→ **WORK INSTRUCTION**
Once the line containing "<!-- inner tendrils -->" is found in the entries below, reproduce it and every line after it, stopping at and including the line containing "<!-- side blade openings -->"; reproduce nothing else, and keep each line exact.

DATA SHOWN: Begin

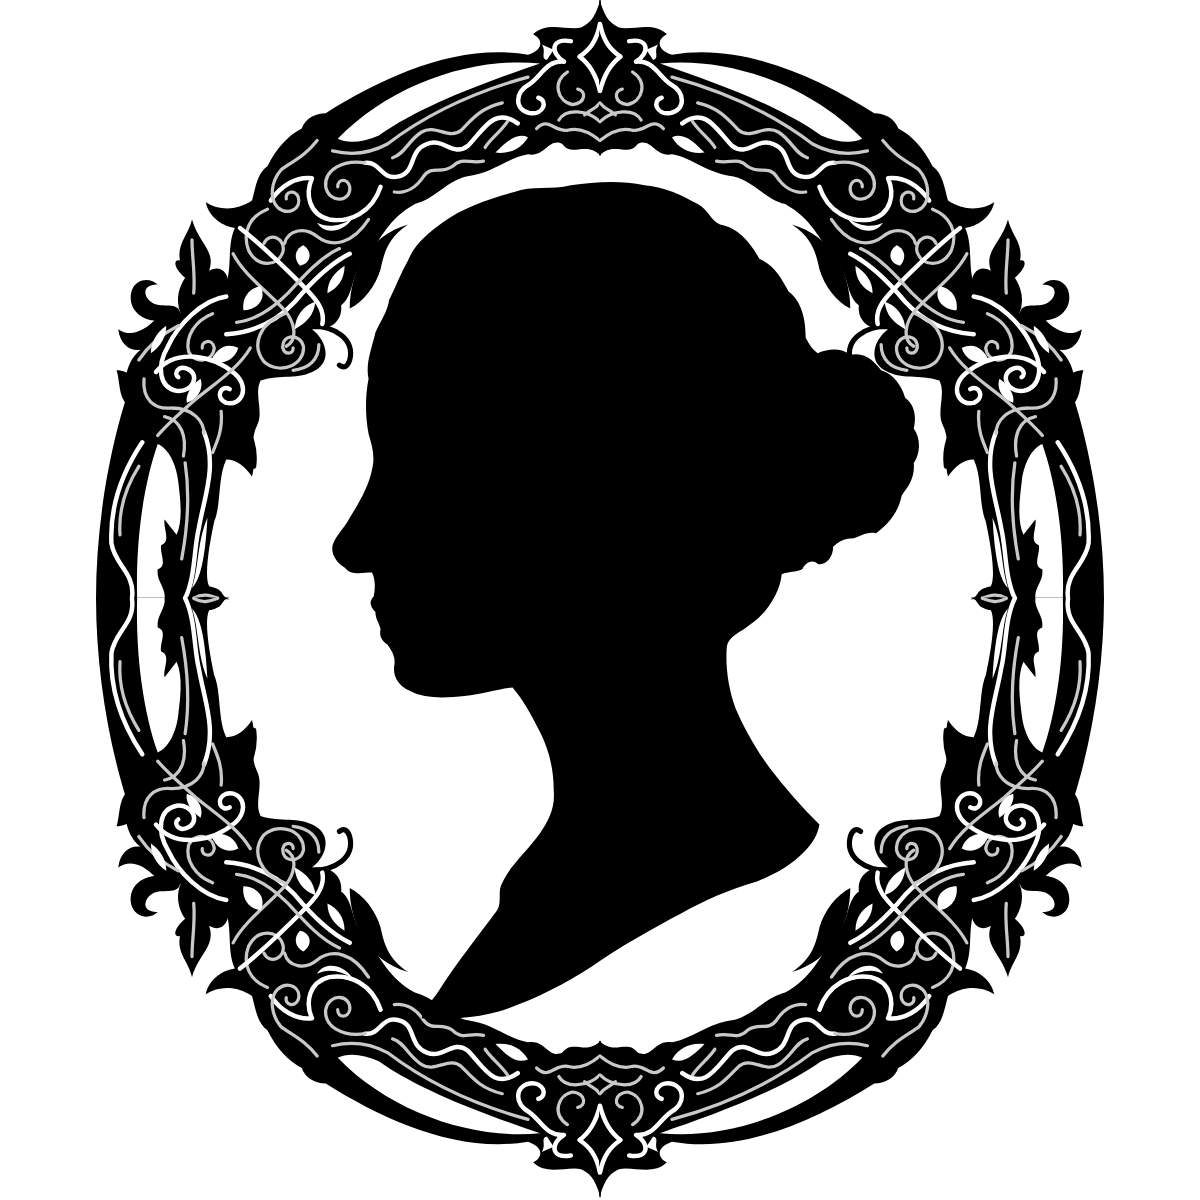
<!DOCTYPE html>
<html lang="en">
<head>
<meta charset="utf-8">
<title>Cameo silhouette in an ornate oval frame</title>
<style>
:root { --ink: #000; --paper: #fff; --filigree: #c9c9c9; }
html, body { margin: 0; width: 1200px; height: 1200px; overflow: hidden; background: var(--paper); }
.cameo { display: block; width: 1200px; height: 1200px; }
.ink { fill: var(--ink); }
.cutout { fill: var(--paper); }
.tendril { fill: none; stroke: var(--ink); stroke-width: 3; stroke-linecap: round; }
.line { fill: none; stroke: var(--filigree); stroke-width: 1.9; stroke-linecap: round; stroke-linejoin: round; }
.line-bold { fill: none; stroke: var(--paper); stroke-width: 2.6; stroke-linecap: round; stroke-linejoin: round; }
</style>
</head>
<body>
<svg class="cameo" viewBox="0 0 700 700" role="img" aria-label="Black profile silhouette of a woman with a hair bun inside an ornate oval frame">
  <defs>
    <g id="frame-quarter">
      <!-- band -->
      <path class="ink" d="M350.500 -1C348 7 346 13 339 16C331 18 319 12 311 20C317 23 317 29 308 32C268 25 225 44 190 66C184 66 178 69 176 75C168 79 161 87 156 97C150 101 149 110 147 117C138 123 128 123 120 118C122 127 130 132 137 133C132 144 136 157 131 168C122 168 112 174 104 184C94 190 84 202 80 214C66 250 56 300 56 349.500L134 349.500C128 348 132 344 122 342C119 336 122 318 125 304C129 295 127 278 132 268C138 268 143 272 147 278C150 267 145 258 150 248C154 240 148 230 152 222C164 218 174 222 184 216C194 210 190 198 182 192C192 193 200 188 199 178C207 172 204 160 214 150C222 140 226 128 242 119C254 116 260 106 272 103C288 101 296 92 308 90C318 92 320 80 328 84C334 92 342 82 350.500 91Z"/>
      <!-- outer leaves -->
      <path class="ink" d="M112 128C110 137 103 142 105 152C101 151 101 156 108 162C104 168 102 176 106 184L132 172C136 162 130 153 122 158C126 146 116 142 112 128Z"/>
      <path class="ink" d="M78 248C70 228 72 212 82 204C76 205 70 201 69 192C76 197 84 193 90 187C80 186 74 178 77 169C80 162 88 162 92 166C86 166 83 169 86 174C91 181 99 176 104 180L112 196L92 236Z"/>
      <path class="ink" d="M74 236C69 231 70 222 68 216C75 216 82 222 84 230Z"/>
      <!-- inner tendrils -->
      <path class="ink" d="M204 180C204 160 214 138 238 131C226 139 224 148 222 157C219 167 212 176 204 180Z"/>
      <path class="tendril" d="M180 190C196 190 207 198 204 210Q202 216 198 213"/>
      <path class="tendril" d="M136 236C142 248 150 256 148 272"/>
      <!-- top blade opening -->
      <path class="cutout" d="M315 37C276 33 228 49 197 81C203 84 212 83 221 79C245 62 280 49 315 37Z"/>
      <path class="line" d="M308 45C275 54 247 68 226 84C213 91 202 90 194 88"/>
      <!-- side blade openings -->
      <path class="cutout" d="M92 259C84 282 79 314 80 349.500H96C97 343 91 339 92 332C98 330 93 323 94 318C100 316 95 308 96 303L103 312C107 303 105 290 104 281C103 272 99 262 92 259Z"/>
      <path class="line-bold" d="M83 258C71 276 64 296 65 317C67 330 79 334 77 349"/>
      <path class="line" d="M70 312C69 297 74 283 81 272"/>
      <path class="line-bold" d="M119 252C127 272 119 290 116 308C113 320 114 337 108 349"/>
      <path class="cutout" d="M121 302C115 316 116 331 112 343C118 337 120 320 121 302Z"/>
      <path class="line" d="M113 349C118 346 122 347 127 349M106 326C109 310 111 290 108 270"/>
      <!-- crown -->
      <path class="line-bold" d="M350 14C348 24 344 29 338 33C345 38 348 45 350 53"/>
      <path class="line-bold" d="M333 24C321 22 321 31 329 36C319 35 316 44 309 49C300 54 300 64 309 66C317 67 320 59 314 57"/>
      <path class="line" d="M331 42C322 48 325 59 334 61C342 60 342 53 337 52"/>
      <path class="line" d="M326 70C330 63 343 64 350 71M313 75C320 68 323 77 331 76C338 74 344 77 350 82"/>
      <path class="line" d="M350 60C347 64 344 64 341 67"/>
      <path class="cutout" d="M308 80C301 77 295 83 289 89C297 90 304 87 308 80Z"/>
      <path class="cutout" d="M316 26L323 29L319 35C315 34 319 30 316 26Z"/>
      <!-- ribbon along the upper band -->
      <path class="line-bold" d="M302 72C288 62 282 76 273 85C264 92 259 80 249 84C238 88 243 101 232 103C222 105 222 94 213 95"/>
      <path class="line" d="M293 60C280 63 275 70 269 76C262 82 254 72 246 77C238 82 236 90 229 92"/>
      <path class="line" d="M282 94C274 96 270 91 264 97C257 102 252 96 247 103C243 109 237 113 230 112"/>
      <path class="line" d="M296 71C292 77 286 81 283 86"/>
      <!-- shoulder scrollwork -->
      <path class="line" d="M213 95C200 93 189 99 190 109C192 119 205 118 204 109C203 104 197 104 197 109"/>
      <path class="line-bold" d="M222 109C217 124 204 130 192 128C180 125 178 113 182 104C173 103 164 108 158 117"/>
      <path class="line" d="M185 82C178 91 171 94 164 99C158 106 157 116 162 121C168 126 176 122 174 115C172 110 166 112 167 116"/>
      <path class="line" d="M156 122C146 126 141 135 145 146C150 156 162 156 165 147C167 139 157 135 154 142"/>
      <path class="line" d="M215 128C206 142 194 145 185 138C178 132 168 134 166 142"/>
      <path class="line-bold" d="M140 133C149 140 164 154 176 166C183 173 190 180 188 189"/>
      <path class="line-bold" d="M204 148C192 154 182 164 172 176C160 189 146 194 132 195"/>
      <path class="line" d="M198 145C187 150 178 160 168 171C159 180 148 187 138 188"/>
      <path class="line" d="M136 148C142 160 156 170 166 181C172 188 174 198 167 202"/>
      <path class="cutout" d="M206 127C199 132 191 133 185 130C189 137 200 136 206 127Z"/>
      <path class="cutout" d="M177 143C172 145 171 151 175 155C181 154 183 147 177 143Z"/>
      <path class="cutout" d="M152 167C145 168 141 174 142 181C149 181 156 175 152 167Z"/>
      <path class="cutout" d="M201 155C195 159 191 164 191 171C197 168 201 163 201 155Z"/>
      <path class="cutout" d="M184 176C177 178 172 185 172 192C179 188 183 184 184 176Z"/>
      <!-- inner rosette -->
      <path class="line" d="M166 183C152 188 146 201 154 211C163 219 178 213 177 202C175 194 164 195 165 203C166 207 171 207 171 203"/>
      <path class="line" d="M186 201C186 210 180 215 171 216"/>
      <!-- lower scrollwork leading into the side -->
      <path class="line-bold" d="M132 173C118 175 104 189 98 202C91 214 93 226 103 228C113 229 117 218 109 215C104 213 101 218 104 220"/>
      <path class="line" d="M124 183C114 187 108 196 110 205C114 213 124 211 125 203C124 197 117 199 118 203"/>
      <path class="line-bold" d="M91 217C102 203 124 207 137 218C146 226 141 237 132 235C125 232 129 224 134 227"/>
      <path class="line" d="M146 203C139 215 125 224 114 233C105 241 98 247 92 254"/>
      <path class="line" d="M84 221C83 233 90 239 100 238C113 238 119 246 119 253"/>
      <path class="line" d="M96 243C106 245 109 255 107 266M129 240C130 250 127 257 124 264"/>
      <path class="line" d="M81 210C87 201 96 194 104 190M112 140C112 150 114 160 113 171"/>
      <path class="cutout" d="M139 203C131 199 125 205 123 211C130 213 137 210 139 203Z"/>
      <path class="cutout" d="M117 221C111 225 108 231 109 235C115 233 119 227 117 221Z"/>
      <path class="cutout" d="M97 190C91 194 88 200 88 206C94 202 97 196 97 190Z"/>
    </g>
    <g id="frame-upper">
      <use href="#frame-quarter"/>
      <use href="#frame-quarter" transform="matrix(-1 0 0 1 700 0)"/>
    </g>
  </defs>

  <g id="oval-frame">
    <use href="#frame-upper"/>
    <use href="#frame-upper" transform="matrix(1 0 0 -1 0 698)"/>
  </g>

  <path id="profile" class="ink" d="M300 112C310 108 322 111 333 108C347 106 362 105 376 108C388 109 398 114 407 119C413 122 414 128 420 131C431 133 438 142 443 151C452 155 456 163 460 170C468 176 470 187 470 197C472 201 474 204 477 206C484 203 491 203 496 207C505 205 510 211 514 216C521 218 526 225 528 232C535 237 534 246 533 250C538 257 536 266 533 270C534 279 529 285 526 289C524 299 518 306 511 311C505 310 502 313 498 314C493 314 489 316 486 319C486 325 482 330 477 329C474 326 470 328 468 332C464 334 460 333 456 335C455 346 447 358 438 364C432 369 425 371 424 377C423 389 425 402 429 413C434 425 441 437 449 448C458 460 468 471 478 481C477 487 474 492 469 497C461 505 452 510 442 514C425 519 411 525 397 533C380 542 362 552 345 564C328 575 310 584 291 590C276 594 260 595 246 594C247 589 252 584 256 578C266 562 279 546 290 531C293 526 290 520 293 515C298 504 308 496 315 486C320 479 324 471 323 461C323 448 320 437 315 427C310 417 305 408 299 401C290 402 281 405 271 406C261 407 248 408 239 403C232 400 229 394 230 388C231 383 228 379 226 376C223 374 221 371 222 367C221 363 219 361 219 357C216 354 215 351 218 348C219 343 219 338 217 334C211 334 205 336 201 331C196 328 193 323 194 318C196 312 201 308 204 302C209 294 215 284 217 274C219 266 217 260 215 253C213 243 213 231 215 221C213 212 217 203 219 194C222 187 226 182 227 175C231 167 234 159 238 152C242 142 250 136 258 130C270 121 285 116 300 112Z"/>
</svg>
</body>
</html>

DATA SHOWN: End

→ **WRITTEN RESPONSE**
      <!-- inner tendrils -->
      <path class="ink" d="M204 180C204 160 214 138 238 131C226 139 224 148 222 157C219 167 212 176 204 180Z"/>
      <path class="tendril" d="M180 190C196 190 207 198 204 210Q202 216 198 213"/>
      <path class="tendril" d="M136 236C142 248 150 256 148 272"/>
      <!-- top blade opening -->
      <path class="cutout" d="M315 37C276 33 228 49 197 81C203 84 212 83 221 79C245 62 280 49 315 37Z"/>
      <path class="line" d="M308 45C275 54 247 68 226 84C213 91 202 90 194 88"/>
      <!-- side blade openings -->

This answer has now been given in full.